▶ [EXERCISE INSTRUCTIONS] If a line in the entries below includes "anchor", pick it out and copy it.

*** ENTRIES SHOWN ***

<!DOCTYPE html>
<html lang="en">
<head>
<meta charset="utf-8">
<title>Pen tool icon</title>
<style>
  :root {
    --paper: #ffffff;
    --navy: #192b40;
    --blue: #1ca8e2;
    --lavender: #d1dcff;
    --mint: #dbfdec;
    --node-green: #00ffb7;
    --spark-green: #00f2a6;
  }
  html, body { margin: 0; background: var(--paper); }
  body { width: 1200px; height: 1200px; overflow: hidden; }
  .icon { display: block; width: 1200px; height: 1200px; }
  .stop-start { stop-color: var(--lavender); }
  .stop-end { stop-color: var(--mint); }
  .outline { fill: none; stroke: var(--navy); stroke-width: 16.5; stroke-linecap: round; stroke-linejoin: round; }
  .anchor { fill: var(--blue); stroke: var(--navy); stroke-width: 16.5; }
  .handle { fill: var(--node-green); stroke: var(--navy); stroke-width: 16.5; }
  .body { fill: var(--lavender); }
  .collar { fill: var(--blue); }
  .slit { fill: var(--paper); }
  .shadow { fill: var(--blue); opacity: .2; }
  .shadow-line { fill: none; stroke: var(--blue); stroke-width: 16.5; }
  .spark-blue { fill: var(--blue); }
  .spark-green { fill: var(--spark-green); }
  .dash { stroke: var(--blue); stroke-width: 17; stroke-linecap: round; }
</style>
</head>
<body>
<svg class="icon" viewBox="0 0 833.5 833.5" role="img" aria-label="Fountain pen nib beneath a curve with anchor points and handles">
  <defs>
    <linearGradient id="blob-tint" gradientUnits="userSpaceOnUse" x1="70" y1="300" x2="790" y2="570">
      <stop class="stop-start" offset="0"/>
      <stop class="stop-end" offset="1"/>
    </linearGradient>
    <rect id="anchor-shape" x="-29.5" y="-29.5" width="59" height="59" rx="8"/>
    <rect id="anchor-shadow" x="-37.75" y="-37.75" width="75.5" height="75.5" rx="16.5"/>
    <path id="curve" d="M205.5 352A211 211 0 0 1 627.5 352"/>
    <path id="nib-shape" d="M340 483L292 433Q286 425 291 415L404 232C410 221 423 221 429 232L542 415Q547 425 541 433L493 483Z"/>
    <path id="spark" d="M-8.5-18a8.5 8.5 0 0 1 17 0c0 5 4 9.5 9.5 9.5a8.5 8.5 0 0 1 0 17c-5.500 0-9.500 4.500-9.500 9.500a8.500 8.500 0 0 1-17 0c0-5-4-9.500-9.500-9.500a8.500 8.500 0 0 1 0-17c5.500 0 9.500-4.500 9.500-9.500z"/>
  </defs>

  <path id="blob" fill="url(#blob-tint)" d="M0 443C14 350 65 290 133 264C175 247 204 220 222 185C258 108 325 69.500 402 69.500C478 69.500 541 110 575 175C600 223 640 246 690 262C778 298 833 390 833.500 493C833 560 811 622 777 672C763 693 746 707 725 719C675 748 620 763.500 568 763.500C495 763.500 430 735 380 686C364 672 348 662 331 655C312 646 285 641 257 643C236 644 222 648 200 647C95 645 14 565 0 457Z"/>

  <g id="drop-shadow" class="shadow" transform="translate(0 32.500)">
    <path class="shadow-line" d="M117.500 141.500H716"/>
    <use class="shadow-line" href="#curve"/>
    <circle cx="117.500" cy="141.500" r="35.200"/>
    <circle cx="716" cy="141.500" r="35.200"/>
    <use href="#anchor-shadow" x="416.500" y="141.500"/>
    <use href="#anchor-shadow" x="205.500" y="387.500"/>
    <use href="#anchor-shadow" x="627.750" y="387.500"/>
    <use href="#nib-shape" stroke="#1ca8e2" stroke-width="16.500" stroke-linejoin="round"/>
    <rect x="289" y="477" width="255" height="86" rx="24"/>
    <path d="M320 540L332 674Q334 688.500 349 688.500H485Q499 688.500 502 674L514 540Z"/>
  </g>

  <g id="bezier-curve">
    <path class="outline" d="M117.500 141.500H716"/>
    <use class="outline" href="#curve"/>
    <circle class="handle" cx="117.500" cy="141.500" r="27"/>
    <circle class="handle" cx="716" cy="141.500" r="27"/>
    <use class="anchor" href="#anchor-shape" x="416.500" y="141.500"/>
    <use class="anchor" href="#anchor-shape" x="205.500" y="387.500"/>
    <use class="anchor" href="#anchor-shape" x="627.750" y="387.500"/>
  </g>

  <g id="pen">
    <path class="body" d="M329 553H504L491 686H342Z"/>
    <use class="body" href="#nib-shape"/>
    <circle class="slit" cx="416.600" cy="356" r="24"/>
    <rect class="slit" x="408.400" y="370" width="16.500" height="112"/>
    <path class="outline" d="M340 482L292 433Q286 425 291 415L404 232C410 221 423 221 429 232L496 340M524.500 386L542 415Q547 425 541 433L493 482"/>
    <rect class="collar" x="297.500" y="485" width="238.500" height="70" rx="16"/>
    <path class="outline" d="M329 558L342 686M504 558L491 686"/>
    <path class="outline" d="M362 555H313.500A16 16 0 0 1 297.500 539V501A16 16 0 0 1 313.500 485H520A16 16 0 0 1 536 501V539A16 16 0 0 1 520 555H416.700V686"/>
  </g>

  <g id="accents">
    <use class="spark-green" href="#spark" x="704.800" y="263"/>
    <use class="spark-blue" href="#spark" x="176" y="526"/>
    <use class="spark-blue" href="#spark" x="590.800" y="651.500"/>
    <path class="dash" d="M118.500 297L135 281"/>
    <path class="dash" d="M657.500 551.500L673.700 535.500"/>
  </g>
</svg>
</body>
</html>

*** End of ENTRIES SHOWN ***

▶ [ANSWER TO THIS TASK]
  .anchor { fill: var(--blue); stroke: var(--navy); stroke-width: 16.5; }
<svg class="icon" viewBox="0 0 833.5 833.5" role="img" aria-label="Fountain pen nib beneath a curve with anchor points and handles">
    <rect id="anchor-shape" x="-29.5" y="-29.5" width="59" height="59" rx="8"/>
    <rect id="anchor-shadow" x="-37.75" y="-37.75" width="75.5" height="75.5" rx="16.5"/>
    <use href="#anchor-shadow" x="416.500" y="141.500"/>
    <use href="#anchor-shadow" x="205.500" y="387.500"/>
    <use href="#anchor-shadow" x="627.750" y="387.500"/>
    <use class="anchor" href="#anchor-shape" x="416.500" y="141.500"/>
    <use class="anchor" href="#anchor-shape" x="205.500" y="387.500"/>
    <use class="anchor" href="#anchor-shape" x="627.750" y="387.500"/>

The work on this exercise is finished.